  1. Establishing security zones around important industrial and military objects. Introduction of special permits for movements, prohibits for taking photos etc.
  1. Expansion and construction of important roads, in particular between Seoul and Busan and Seoul and Incheon. At the same time bridges will be expanded or built from scratch.
  1. Construction permits for industrial objects or residential living are only to be granted by South Korean bureaucracy if the project can prove integrated of air defense capacities.
  1. Call to the entire population to prepare with all means available for potential air attacks.

The justification outlined for this three-year-plan stipulates that all measures are considered as prevention against potential attacks from the DPRK.

This plan is said to have been discussed in principle during the meeting between Park Chung Hee and Johnson in April 1968 in Honolulu. In May 1968 there were detailed negotiations over this complex between then South Korean Defense Minister Choi Young-hi and American War Secretary Clifford in Washington. The U.S. is said to have agreed to the plan. This means that the United States has signed up for shouldering the additional costs.

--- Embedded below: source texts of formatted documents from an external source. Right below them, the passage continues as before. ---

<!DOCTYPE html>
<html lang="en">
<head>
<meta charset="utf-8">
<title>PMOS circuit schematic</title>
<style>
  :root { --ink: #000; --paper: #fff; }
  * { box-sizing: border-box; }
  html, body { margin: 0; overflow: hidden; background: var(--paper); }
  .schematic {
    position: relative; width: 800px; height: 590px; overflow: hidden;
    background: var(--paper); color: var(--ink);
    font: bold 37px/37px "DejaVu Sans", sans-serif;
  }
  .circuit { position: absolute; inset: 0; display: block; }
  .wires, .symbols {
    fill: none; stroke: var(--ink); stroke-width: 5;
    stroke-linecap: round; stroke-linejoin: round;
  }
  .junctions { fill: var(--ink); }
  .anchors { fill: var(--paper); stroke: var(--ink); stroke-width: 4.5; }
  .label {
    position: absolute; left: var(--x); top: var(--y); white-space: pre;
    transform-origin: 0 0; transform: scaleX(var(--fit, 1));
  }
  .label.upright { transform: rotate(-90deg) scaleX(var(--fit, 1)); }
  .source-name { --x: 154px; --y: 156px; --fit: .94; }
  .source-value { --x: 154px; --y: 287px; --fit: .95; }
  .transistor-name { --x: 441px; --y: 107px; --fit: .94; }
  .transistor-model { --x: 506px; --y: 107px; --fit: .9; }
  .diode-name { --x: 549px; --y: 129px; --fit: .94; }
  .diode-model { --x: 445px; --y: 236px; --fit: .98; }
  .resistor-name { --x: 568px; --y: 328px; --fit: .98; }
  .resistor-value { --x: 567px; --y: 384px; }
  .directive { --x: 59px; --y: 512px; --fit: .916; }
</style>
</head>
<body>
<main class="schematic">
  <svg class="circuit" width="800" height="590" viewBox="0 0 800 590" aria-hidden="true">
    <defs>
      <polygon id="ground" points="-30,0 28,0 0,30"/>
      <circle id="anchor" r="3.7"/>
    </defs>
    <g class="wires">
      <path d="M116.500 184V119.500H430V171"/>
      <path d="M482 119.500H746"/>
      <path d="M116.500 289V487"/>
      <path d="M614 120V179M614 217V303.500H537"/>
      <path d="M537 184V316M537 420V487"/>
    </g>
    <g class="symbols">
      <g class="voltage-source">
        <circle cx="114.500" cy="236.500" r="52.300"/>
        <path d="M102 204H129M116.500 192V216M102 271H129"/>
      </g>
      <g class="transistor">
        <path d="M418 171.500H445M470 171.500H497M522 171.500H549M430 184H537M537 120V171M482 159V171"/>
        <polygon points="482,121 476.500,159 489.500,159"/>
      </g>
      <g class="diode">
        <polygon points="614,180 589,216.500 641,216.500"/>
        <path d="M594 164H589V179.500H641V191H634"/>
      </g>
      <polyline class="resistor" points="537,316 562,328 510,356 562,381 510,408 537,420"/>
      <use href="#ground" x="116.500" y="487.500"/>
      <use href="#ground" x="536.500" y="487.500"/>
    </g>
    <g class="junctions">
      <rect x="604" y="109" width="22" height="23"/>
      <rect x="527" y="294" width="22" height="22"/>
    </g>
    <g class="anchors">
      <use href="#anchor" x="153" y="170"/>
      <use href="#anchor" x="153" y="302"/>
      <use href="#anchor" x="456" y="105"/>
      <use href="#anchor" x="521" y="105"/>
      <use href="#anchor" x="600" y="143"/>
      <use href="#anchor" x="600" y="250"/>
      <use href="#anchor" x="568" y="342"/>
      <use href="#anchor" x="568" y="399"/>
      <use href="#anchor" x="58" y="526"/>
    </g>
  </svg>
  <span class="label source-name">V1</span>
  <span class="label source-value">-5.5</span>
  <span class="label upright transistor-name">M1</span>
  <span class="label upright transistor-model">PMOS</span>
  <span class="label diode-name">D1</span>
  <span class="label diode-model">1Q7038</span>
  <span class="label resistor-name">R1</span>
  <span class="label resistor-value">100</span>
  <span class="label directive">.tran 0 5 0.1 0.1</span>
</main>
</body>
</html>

Jarck

Acting Ambassador

CC

1x State Secretary Hegen (Foreign Ministry)

1x Comrade Axen (Central Committee)

1x Embassy/Secretariat